TVA Facebook Contract Shows Solar Growth, But Environmentalists Say There's A Catch | Nashville Public Radio

TVA Facebook Contract Shows Solar Growth, But Environmentalists Say There's A Catch

Nov 12, 2018


TVA unveiled a new solar project this month that’s split across two sites in Tennessee and Alabama. It will provide over 300 megawatts of power to Facebook’s new data center in Huntsville.

Environmentalists are praising the move, saying it's a good step toward the spread of renewable energy. But, they say they’d like to see more deals struck with small businesses and homeowners in the region — and at a faster rate.

“If our grid is more carbon-intensive than other parts of the country, then we’re going to fall behind,” says Michael Vandenbergh, a professor of environmental law at Vanderbilt University. “The genuine challenge that TVA faces is that it gets revenue from selling electricity. ... And over time, the interest of the people in the valley is for TVA to generate energy from non-polluting, more efficient sources.”  

Environmental groups sued TVA in September. They allege TVA is discouraging homeowners and small businesses from adopting more efficient renewable energy.

Renewables, environmentalists say, present a difficult situation because the Tennessee Valley Authority would sell less energy. But, they argue, adopting renewables more quickly would help the region develop economically and compete with other areas of the country.

Facebook's insistence on green energy for its data center is an example of how national and international companies are committed to reducing their carbon footprint. The biggest such companies can require TVA to provide large amounts of power from renewable sources.

“But what will happen to companies that don’t have the market-power of corporations like Facebook is that they’ll just choose to locate to states like North Carolina, where the grid already has more renewable power available,” says Vandenburgh.

Tennessee lags behind much of the Southeast in solar production. North Carolina is nearing about 6,000 MW, while Georgia Power is approaching 3,000 MW and Florida is nearing 2,000 MW.

With the new Facebook project, Tennessee will have about 500 MW, up from about 300 MW before.

Overall, North Carolina gets about 4.64% of its electricity from solar, data from the Solar Energy Industries Association shows. Tennessee gets about 0.31% of its electricity from solar.

Stephen Smith, director of the Southern Alliance for Clean Energy, says the TVA hasn’t been as willing to work with small customers as it has been with larger corporations.
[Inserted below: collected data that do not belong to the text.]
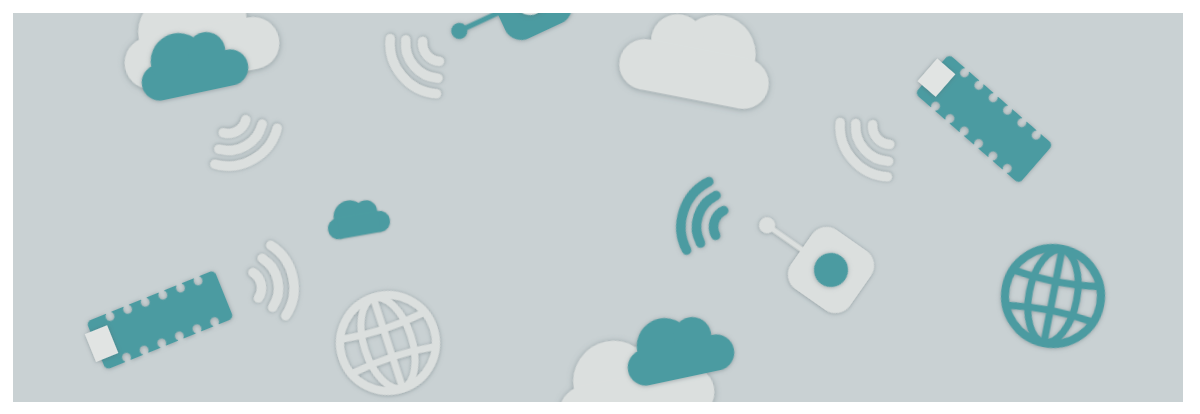
<!DOCTYPE html>
<html lang="en">
<head>
<meta charset="utf-8">
<title>Connected devices banner</title>
<style>
  :root {
    --page: #ffffff;
    --paper: #c9d1d3;
    --teal: #4c9ba1;
    --pale: #dbdfde;
    --plug: #e1e4e3;
    --shadow: #56696d;
  }
  html, body { margin: 0; background: var(--page); overflow: hidden; }
  .banner { display: block; width: 1200px; height: 414px; }
  .teal { color: var(--teal); --dot: var(--pale); }
  .pale { color: var(--pale); --dot: var(--teal); }
  .cutout { fill: currentColor; filter: url(#lift); }
  .strokes { fill: none; stroke: currentColor; stroke-linecap: round; filter: url(#lift); }
</style>
</head>
<body>
<svg class="banner" viewBox="0 0 1200 414" role="img" aria-label="Paper cut-out clouds, wireless signals, microcontrollers, sensors and globes">
  <defs>
    <filter id="lift" x="-30%" y="-30%" width="160%" height="160%">
      <feDropShadow dx="0" dy="0.5" stdDeviation="2.2" flood-color="#56696d" flood-opacity="0.5"/>
    </filter>
    <clipPath id="paper-edge"><rect x="13" y="13" width="1170" height="389"/></clipPath>

    <g id="cloud">
      <circle cx="-36" cy="0" r="18"/>
      <circle cx="-13" cy="-17" r="28"/>
      <circle cx="16" cy="-21" r="19"/>
      <circle cx="36" cy="0" r="18"/>
      <rect x="-36" y="-18" width="72" height="36"/>
    </g>

    <g id="signal" stroke-width="9.5">
      <path d="M-36-36A51 51 0 0 1 36-36"/>
      <path d="M-25-25A35 35 0 0 1 25-25"/>
      <path d="M-13-13A18 18 0 0 1 13-13"/>
    </g>

    <g id="globe" stroke-width="7">
      <circle r="48" stroke-width="8"/>
      <path d="M0-47V47"/>
      <ellipse rx="24" ry="47"/>
      <path d="M-44-18Q0-11 44-18M-44 18Q0 11 44 18"/>
    </g>

    <mask id="pin-notches" maskUnits="userSpaceOnUse" x="-80" y="-40" width="160" height="80">
      <rect x="-80" y="-40" width="160" height="80" fill="#fff"/>
      <path d="M-45-22H51M-45 22H51" stroke="#000" stroke-width="9" stroke-linecap="round" stroke-dasharray="0 19"/>
      <path d="M-45-26H51M-45 26H51" stroke="#000" stroke-width="6" stroke-linecap="round" stroke-dasharray="0 19"/>
    </mask>
    <g id="microcontroller">
      <g class="cutout"><rect x="-69" y="-26" width="138" height="52" rx="5" mask="url(#pin-notches)"/></g>
      <rect x="-75" y="-15" width="24" height="30" fill="var(--plug)" filter="url(#lift)"/>
    </g>

    <g id="sensor">
      <g class="cutout">
        <rect x="-76" y="-2.5" width="46" height="5"/>
        <circle cx="-78" cy="0" r="8"/>
        <rect x="-36" y="-36" width="72" height="72" rx="18"/>
      </g>
      <circle r="17" fill="var(--dot)" filter="url(#lift)"/>
    </g>
  </defs>

  <rect width="1200" height="414" fill="var(--page)"/>
  <rect x="13" y="13" width="1170" height="389" fill="var(--paper)"/>

  <g clip-path="url(#paper-edge)">
    <g id="clouds">
      <use class="pale cutout" href="#cloud" transform="translate(202 53) rotate(-11) scale(1.45)"/>
      <use class="teal cutout" href="#cloud" transform="translate(195 75) rotate(-12)"/>
      <use class="pale cutout" href="#cloud" transform="translate(694 74) rotate(11) scale(-1.4 1.4)"/>
      <use class="teal cutout" href="#cloud" transform="translate(359 225) rotate(-10) scale(.58)"/>
      <use class="pale cutout" href="#cloud" transform="translate(637 402) rotate(-11) scale(1.45)"/>
      <use class="teal cutout" href="#cloud" transform="translate(681 360) rotate(-12)"/>
    </g>

    <g id="signals">
      <use class="pale strokes" href="#signal" transform="translate(441 43) rotate(-130)"/>
      <use class="pale strokes" href="#signal" transform="translate(228 115) rotate(150)"/>
      <use class="pale strokes" href="#signal" transform="translate(243 288) rotate(78)"/>
      <use class="pale strokes" href="#signal" transform="translate(891 126) rotate(-131)"/>
      <use class="teal strokes" href="#signal" transform="translate(732 227) rotate(-72)"/>
    </g>

    <g id="devices">
      <use class="teal" href="#microcontroller" transform="translate(160 320) rotate(-22)"/>
      <use class="teal" href="#microcontroller" transform="translate(984 119) rotate(41)"/>
      <use class="teal" href="#sensor" transform="translate(530 -2) rotate(-25)"/>
      <use class="pale" href="#sensor" transform="translate(831 270) rotate(35)"/>
    </g>

    <g id="globes">
      <use class="pale strokes" href="#globe" transform="translate(388 343) rotate(-18)"/>
      <use class="teal strokes" href="#globe" transform="translate(1053 296) rotate(11)"/>
    </g>
  </g>
</svg>
</body>
</html>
“TVA has not been aggressive in pursuing solar and only now appears willing to do deals with large companies that require solar power as part of their agreement to develop their business in TVA service territory,”  Smith says.

Meanwhile, he adds, TVA has been “aggressively interfering with customer-owned solar for both individual households and for small and large businesses.” Smith says TVA initially made a push for solar in the early 2000s, but began to slow down their investments.

Smith claims that's because they were “surprised at how popular it was.”

Data obtained by the Times Free Press in October seems to back him up. It shows the annual number of new TVA solar installations have dropped steadily since 2013. 

Scott Fiedler, a spokesperson for TVA, counters that the utility has grown the number of solar installations in the Tennessee Valley from just five in 2000 to 3,775 this year. Through the Green Power Providers program, the utility has worked with over 100 solar installers, he says. And since 2015, TVA has received about 3,000 applications from all types of companies to participate in the company's three solar options.

But the TVA can’t dramatically ramp up solar installations and generation, given their existing investments in fossil fuel and nuclear plants. If it did that, says Fiedler, TVA wouldn’t be able to keep rates low for customers.

“It’s a question of how much, how fast, and who’s gonna pay for it,” he says. “At TVA our goal is keep rates low as feasible. So what we want to do is maintain that balance.”